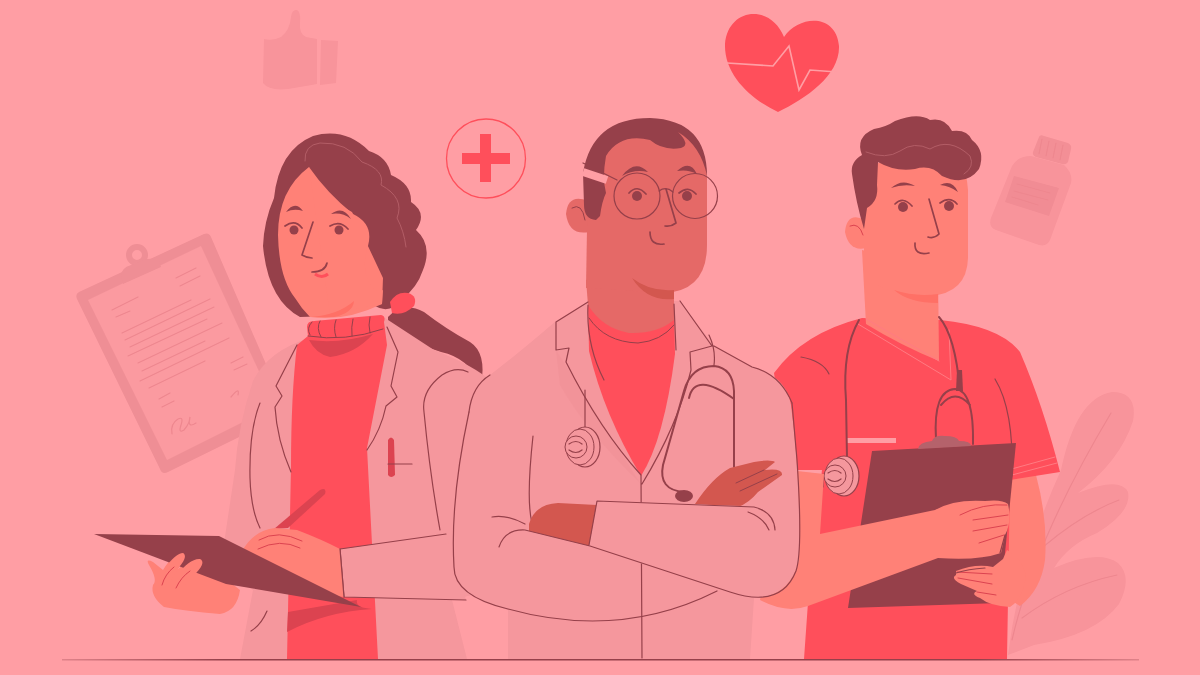
<!DOCTYPE html>
<html lang="en">
<head>
<meta charset="utf-8">
<title>Medical team illustration</title>
<style>
:root {
  --bg: #ff9ea4;
  --faint: #f8949b;
  --faint-line: #ee878f;
  --coat: #f5979d;
  --red: #ff4f5b;
  --red-shade: #dc4350;
  --dark: #96404a;
  --skin: #ff8177;
  --skin-shade: #ff7066;
  --tan: #e56967;
  --tan-shade: #d3574f;
  --metal: #b5626b;
}
html, body { margin: 0; height: 100%; overflow: hidden; background: var(--bg); }
svg { display: block; width: 1200px; height: 675px; }
.faint { fill: var(--faint); }
.faint-line { fill: none; stroke: var(--faint-line); stroke-width: 1.2; stroke-linecap: round; }
.coat { fill: var(--coat); }
.red { fill: var(--red); }
.red-shade { fill: var(--red-shade); }
.dark { fill: var(--dark); }
.skin { fill: var(--skin); }
.skin-shade { fill: var(--skin-shade); }
.tan { fill: var(--tan); }
.tan-shade { fill: var(--tan-shade); }
.line { fill: none; stroke: var(--dark); stroke-width: 1.2; stroke-linecap: round; stroke-linejoin: round; }
.feature { fill: none; stroke: var(--dark); stroke-width: 1.7; stroke-linecap: round; stroke-linejoin: round; }
.tube { fill: none; stroke: var(--dark); stroke-width: 2; stroke-linecap: round; }
.soft { fill: none; stroke: var(--red-shade); stroke-width: 1; stroke-linecap: round; }
.strand { fill: none; stroke: #b35d66; stroke-width: 1; stroke-linecap: round; }
</style>
</head>
<body>
<svg viewBox="0 0 1200 675" role="img" aria-label="Three medical workers: a woman with a clipboard, a doctor with crossed arms and a nurse in scrubs">
  <defs>
    <g id="chest-piece">
      <ellipse cx="3" cy="0" rx="15" ry="20" fill="#f5979d" stroke="#96404a" stroke-width="1.2"/>
      <ellipse cx="-2" cy="0" rx="14" ry="18" fill="#f5979d" stroke="#96404a"/>
      <circle cx="-6" cy="0" r="11" fill="#f5979d" stroke="#96404a"/>
      <path class="line" d="M-13-3Q-6-8 0-3M-13 3Q-6 8 0 3"/>
    </g>
    <linearGradient id="ground-fade">
      <stop offset="0" stop-color="#96404a" stop-opacity=".3"/>
      <stop offset=".15" stop-color="#96404a"/>
      <stop offset=".85" stop-color="#96404a"/>
      <stop offset="1" stop-color="#96404a" stop-opacity=".3"/>
    </linearGradient>
  </defs>

  <rect width="1200" height="675" fill="var(--bg)"/>

  <g id="thumbs-up">
    <path class="faint" d="M264 39Q273 41 281 37Q290 30 291 17Q292 9 297 10Q301 12 300 23Q299 34 306 37L317 39V84Q300 87 288 89Q269 91 263 83Z"/>
    <path class="faint" d="M321 40L338 41L336 83L320 85Z"/>
  </g>

  <g id="prescription">
    <path fill="#ef8e95" d="M79 292L204 234Q209 232 211 237L285 408Q287 413 282 416L168 472Q162 475 160 469L77 299Q75 294 79 292Z"/>
    <path fill="#fb9aa0" d="M88 300L201 246L275 406L167 460Z"/>
    <circle cx="137" cy="255" r="8" fill="none" stroke="#ef8e95" stroke-width="6"/>
    <path fill="#ef8e95" d="M121 276Q121 268 131 265L143 260Q153 257 159 261L161 267L123 284Z"/>
    <path class="faint-line" d="M112 310L138 297M116 317L130 311M122 333L191 300M125 340L210 299M130 347L214 307M128 356L207 319M138 363L222 323M142 371L205 341M140 381L229 338M149 388L205 361M176 278L196 268M180 286L200 276M159 399L170 393M162 407L174 401M231 363L243 357M234 370L247 364"/>
    <path class="faint-line" d="M172 434Q170 424 178 419Q184 416 181 425Q178 434 184 430Q190 423 190 417Q187 429 196 423M231 397Q240 386 238 395"/>
  </g>

  <g id="pill-bottle">
    <path fill="#f38f96" d="M1039 137Q1040 134 1044 136L1068 143Q1072 145 1071 149L1068 162Q1066 165 1062 164L1036 157Q1032 155 1033 152Z"/>
    <path class="faint" d="M1031 156L1064 165Q1073 173 1071 183L1050 240Q1047 247 1039 245L996 230Q988 227 991 218L1012 166Q1018 156 1031 156Z"/>
    <path fill="#f18c94" d="M1014 176L1059 188L1049 216L1005 202Z"/>
    <path class="faint-line" stroke="#e67f88" d="M1017 184L1050 193M1014 191L1048 200M1012 197L1038 205M1042 139L1039 154M1049 141L1046 156M1056 143L1053 158M1063 145L1060 160"/>
  </g>

  <g id="leaves">
    <path class="faint" d="M1008 655Q1020 560 1061 470Q1076 398 1112 392Q1138 392 1133 421Q1120 461 1078 493Q1120 476 1128 492Q1132 512 1097 533Q1068 545 1054 568Q1098 549 1118 563Q1133 577 1119 604Q1096 635 1034 645Z"/>
    <path class="faint-line" d="M1012 640Q1035 540 1111 413M1043 547Q1082 514 1119 500M1022 618Q1065 586 1117 575"/>
  </g>

  <g id="medical-cross">
    <circle cx="486" cy="158.500" r="39.500" fill="none" stroke="var(--red)" stroke-width="1.3"/>
    <path class="red" d="M480 134H491V153H510V164H491V182H480V164H462V153H480Z"/>
  </g>

  <g id="heart-pulse">
    <path class="red" d="M784 37C799 15 836 13 839 46C840 75 807 98 778 112C751 99 724 75 725 44C728 8 770 3 784 37Z"/>
    <path d="M727 63L773 66L789 46L799 90L810 70L837 72" fill="none" stroke="var(--bg)" stroke-width="1.6"/>
  </g>

  <g id="woman">
    <g id="woman-hair-back">
      <path class="dark" d="M388 317Q403 301 424 312Q446 329 470 342Q487 353 481 385Q469 358 441 352Q411 343 388 327Z"/>
      <path class="dark" d="M300 317Q268 300 263 246Q264 221 274 198Q279 150 313 136Q345 127 369 151Q388 157 391 175Q412 184 411 202Q428 213 416 230Q433 245 423 270Q417 288 402 299Q390 315 375 306L330 316Z"/>
      <path class="red" d="M390 302Q397 291 408 293Q418 296 414 306Q404 316 392 313Z"/>
    </g>
    <g id="woman-coat">
      <path class="coat" d="M309 338Q268 351 253 381Q238 425 235 470L220 570L253 590L240 659H467L452 600L492 590V382Q475 366 434 350L385 318Z"/>
      <path class="red" d="M307 327Q307 321 314 321L381 315Q386 316 384 322L387 345L367 448L378 659H287L291 467Q291 395 297 345L308 336Z"/>
      <path class="red-shade" d="M309 340Q340 344 373 334Q355 354 330 357Q316 354 309 340ZM288 612L357 600Q355 608 372 609Q325 612 287 632Z"/>
      <path class="soft" style="stroke:var(--dark)" d="M308 336Q345 342 383 329M312 322Q306 328 310 335M320 321Q316 328 321 337M336 320Q333 328 336 337M353 319Q351 327 352 336M370 317Q368 325 370 333"/>
      <path class="line" d="M297 345L276 386L282 396L275 407Q277 440 291 472M387 327L398 352L391 386L397 397L386 406Q381 430 367 450M260 403Q249 430 250 478Q251 510 260 528M424 412Q421 391 442 375Q456 366 468 372M424 412Q430 475 440 530M267 611Q261 625 251 631"/>
      <path class="coat" d="M340 549L446 534L466 600L344 597Z"/>
      <path class="line" d="M446 534L340 549L344 597L466 600"/>
      <path class="red-shade" d="M388 440Q391 435 394 440L395 475Q391 479 388 475Z"/>
      <path class="line" d="M388 464H412"/>
    </g>
    <g id="woman-head">
      <path class="skin" d="M310 317Q345 322 382 304L383 278L352 212Q319 195 309 167Q278 190 278 235Q279 278 295 298Q301 308 310 317Z"/>
      <path class="skin" d="M309 167Q327 193 353 214Q374 224 368 246Q360 271 372 287Q378 293 383 290L382 304L330 314Z"/>
      <path class="skin-shade" d="M311 317Q338 315 354 301Q353 313 334 317Z"/>
      <path class="strand" d="M305 161Q304 145 320 143Q347 142 362 162Q385 170 381 185Q405 198 397 218Q404 231 406 247"/>
      <circle class="dark" cx="294" cy="230" r="4.500"/>
      <circle class="dark" cx="339" cy="230" r="4.500"/>
      <path class="feature" d="M285 226Q295 219 302 228M330 226Q340 220 348 229M313 222L302 255Q307 258 312 258"/>
      <path class="dark" d="M286 212Q295 200 303 211Q294 208 286 212ZM331 214Q343 205 351 219Q342 212 331 214Z"/>
      <path d="M315 274Q322 279 328 274" fill="none" stroke="var(--red)" stroke-width="3"/>
      <path class="feature" d="M312 272Q325 272 327 263"/>
    </g>
    <g id="woman-clipboard">
      <path class="red-shade" d="M274 529L320 490Q327 487 325 494L288 528Z"/>
      <path class="skin" d="M242 551Q254 530 275 528L297 530Q323 540 340 549L344 597Q310 594 290 577Z"/>
      <path class="line" d="M340 549L344 597"/>
      <path class="soft" d="M259 540Q278 529 302 541M258 549Q280 538 300 548"/>
      <path class="skin" d="M149 565Q145 558 153 562L163 570Q173 554 180 553Q187 553 181 563L177 570Q191 556 201 560Q205 565 195 572Q223 575 240 590Q237 611 220 614Q185 611 164 607Q150 596 153 585Q158 580 149 565Z"/>
      <path class="dark" d="M94 534L219 536L361 607L226 584Z"/>
      <path class="skin" d="M164 569Q176 553 183 553Q188 556 180 566L171 580ZM175 577Q190 558 200 559Q206 562 197 572L185 585Z"/>
      <path class="soft" d="M162 585Q165 574 174 567M176 588Q181 577 190 571"/>
    </g>
  </g>

  <g id="nurse">
    <g id="nurse-scrubs">
      <path class="skin" d="M1005 478L1036 475Q1048 520 1045 560Q1041 590 1020 606L995 590Z"/>
      <path class="red" d="M774 373Q803 333 862 318L940 320Q1000 326 1020 352Q1043 405 1060 472L1010 480L1007 659H804L811 560L822 470L788 470Z"/>
      <path class="skin" d="M862 250L866 324Q900 345 939 361L938 270Z"/>
      <path class="soft" style="stroke:#ff7b82" d="M858 324L951 380L949 330M866 319L939 361M1012 475L1057 463M1008 470L1055 457"/>
      <path class="line" d="M995 379Q1014 410 1012 476M801 357Q823 361 829 374M823 474V487"/>
      <rect x="847" y="438" width="49" height="5" fill="var(--bg)"/>
      <path class="tube" d="M859 320Q842 350 846 400L847 458M939 317Q955 335 960 390M936 439Q933 390 955 389Q974 390 973 444M941 405Q955 388 970 405"/>
      <path class="dark" d="M957 370L962 370L963 391H956Z"/>
      <use href="#chest-piece" x="841" y="476"/>
    </g>
    <g id="nurse-clipboard">
      <path class="dark" d="M872 451L1016 443L1000 603L848 608Z"/>
      <path fill="var(--metal)" d="M918 449Q919 442 932 441Q934 435 945 436Q957 436 959 441Q971 441 971 446Z"/>
      <path class="skin" d="M788 470L824 474L820 534L935 510Q954 499 985 501Q1002 499 1008 504Q1012 522 1005 535L1001 553Q978 561 938 558L808 606Q786 614 760 600Z"/>
      <path class="skin" d="M1007 550Q1022 558 1026 575Q1024 598 1010 607Q990 606 980 598Q970 594 977 591L961 584Q950 578 956 575L956 571Q976 563 993 567L1003 559Z"/>
      <path class="soft" d="M960 515Q983 503 1007 505M973 520L1008 515M973 531L1007 525M979 543L1004 535M957 572L992 574M958 578L992 584M977 592L996 595"/>
      <path class="line" d="M956 573Q968 569 985 568M1005 535L1000 553"/>
    </g>
    <g id="nurse-head">
      <path class="skin" d="M865 220Q847 211 845 232Q849 252 866 248Z"/>
      <path class="soft" d="M850 226Q859 222 863 235"/>
      <path class="skin" d="M872 163H959Q967 171 968 190V258Q967 293 930 296Q889 298 864 276L864 215Z"/>
      <path class="skin-shade" d="M894 290Q915 297 938 294V303Q909 303 894 290Z"/>
      <path class="dark" d="M864 229Q856 203 852 174Q850 162 862 155Q855 137 874 129Q886 127 895 121Q918 112 930 120Q945 117 952 131Q967 129 972 140Q986 151 979 169Q966 187 942 176Q931 164 915 169Q895 172 878 162L877 185Q879 201 867 208Z"/>
      <path class="strand" d="M866 152Q886 160 900 151Q914 141 930 149Q950 137 970 156Q975 167 964 174"/>
      <circle class="dark" cx="903" cy="207" r="5"/>
      <circle class="dark" cx="949" cy="206" r="5"/>
      <path class="feature" d="M895 204Q903 196 912 206M940 203Q950 196 957 204M929 199L939 234Q934 239 928 237M915 243Q914 256 929 253"/>
      <path class="dark" d="M891 188Q902 178 915 186Q902 184 891 188ZM940 185Q952 179 958 192Q950 186 940 185Z"/>
    </g>
  </g>

  <g id="doctor">
    <g id="doctor-coat">
      <path class="coat" d="M588 302L556 321Q520 352 490 375Q472 386 469 412Q450 500 454 570Q457 594 508 610V659H750L754 598Q790 597 799 560Q801 480 791 405Q786 376 752 367L714 346L680 301Z"/>
      <path fill="#f08f96" d="M556 350L640 483Q585 430 560 385Z" opacity=".5"/>
      <path class="red" d="M588 302L674 304L675 354Q664 440 641 476Q604 415 589 351Z"/>
      <path class="tan" d="M586 280H674V320Q657 334 629 333Q602 328 588 305Z"/>
      <path class="soft" style="stroke:var(--dark)" d="M589 318Q605 342 638 343Q661 341 674 325"/>
      <path class="line" d="M588 302L556 322V350L569 348L566 362Q600 430 641 475L642 658M680 301L712 346L690 352L691 370Q678 425 642 484M588 305Q586 345 604 380M674 304L676 350M709 335Q716 350 714 365M714 346L752 367Q780 374 792 403M490 375Q472 386 469 412M533 436Q526 500 532 523"/>
      <path class="line" d="M585 390V428"/>
      <path class="tube" d="M684 492Q658 490 663 465Q673 430 684 391Q691 366 714 366Q733 368 734 391V467M689 398Q695 371 734 399"/>
      <ellipse class="dark" cx="684" cy="496" rx="9" ry="6"/>
      <use href="#chest-piece" x="582" y="447"/>
    </g>
    <g id="crossed-arms">
      <path class="tan-shade" d="M529 524Q535 504 558 503L597 505L590 546L529 531Z"/>
      <path class="tan-shade" d="M695 504Q712 478 730 468L754 462Q771 459 775 462L765 470Q783 468 782 475L758 492Q749 503 738 507Z"/>
      <path class="soft" style="stroke:var(--dark)" d="M736 483L764 470M740 491L777 474"/>
      <path class="coat" d="M597 501L742 506Q778 508 775 530L790 575Q776 601 745 598L589 546Z"/>
      <path class="line" d="M754 507L597 501L589 545M754 507Q774 512 775 530M748 512Q764 518 769 530M499 547Q505 529 525 530L590 546L730 592Q781 609 796 571Q803 550 797 460L792 403M469 412Q450 500 454 567Q454 596 508 609Q620 640 717 591M492 517Q506 514 525 524"/>
    </g>
    <g id="doctor-head">
      <path class="tan" d="M588 201Q568 193 566 214Q569 236 589 232Z"/>
      <path class="soft" style="stroke:var(--dark)" d="M572 208Q582 202 585 220"/>
      <path class="tan" d="M588 170Q604 123 650 121Q704 123 707 176V245Q707 291 664 293L586 288Z"/>
      <path class="tan-shade" d="M632 278Q650 292 674 290V299Q647 302 632 278Z"/>
      <path class="dark" d="M596 220Q584 219 584 205L583 173Q592 118 650 118Q707 120 707 176Q701 146 678 132Q691 145 681 148Q663 151 650 140Q620 133 606 156Q602 178 606 193Q602 201 600 216Z"/>
      <path d="M583 172L607 180" stroke="var(--bg)" stroke-width="8" fill="none"/>
      <path class="line" d="M583 163L617 180"/>
      <circle class="dark" cx="637" cy="196" r="5"/>
      <circle class="dark" cx="687" cy="196" r="5"/>
      <path class="dark" d="M622 176Q635 159 648 172Q634 169 622 176ZM677 171Q690 159 697 174Q688 169 677 171Z"/>
      <path class="feature" d="M629 193Q637 184 646 194M679 193Q688 185 696 194M666 189L676 223Q671 227 665 226M650 232Q650 246 664 244"/>
      <g class="line">
        <circle cx="637" cy="196" r="23"/>
        <circle cx="695" cy="196" r="22.500"/>
        <path d="M659 191Q666 186 673 192"/>
      </g>
    </g>
  </g>

  <rect id="ground" x="62" y="659" width="1077" height="1.500" fill="url(#ground-fade)"/>
</svg>
</body>
</html>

_ _ _ _ _

■ **Task requirements**
Go line by line through the records and copy those that contain the word "circle".

■ **Task response**
      <circle cx="-6" cy="0" r="11" fill="#f5979d" stroke="#96404a"/>
    <circle cx="137" cy="255" r="8" fill="none" stroke="#ef8e95" stroke-width="6"/>
    <circle cx="486" cy="158.500" r="39.500" fill="none" stroke="var(--red)" stroke-width="1.3"/>
      <circle class="dark" cx="294" cy="230" r="4.500"/>
      <circle class="dark" cx="339" cy="230" r="4.500"/>
      <circle class="dark" cx="903" cy="207" r="5"/>
      <circle class="dark" cx="949" cy="206" r="5"/>
      <circle class="dark" cx="637" cy="196" r="5"/>
      <circle class="dark" cx="687" cy="196" r="5"/>
        <circle cx="637" cy="196" r="23"/>
        <circle cx="695" cy="196" r="22.500"/>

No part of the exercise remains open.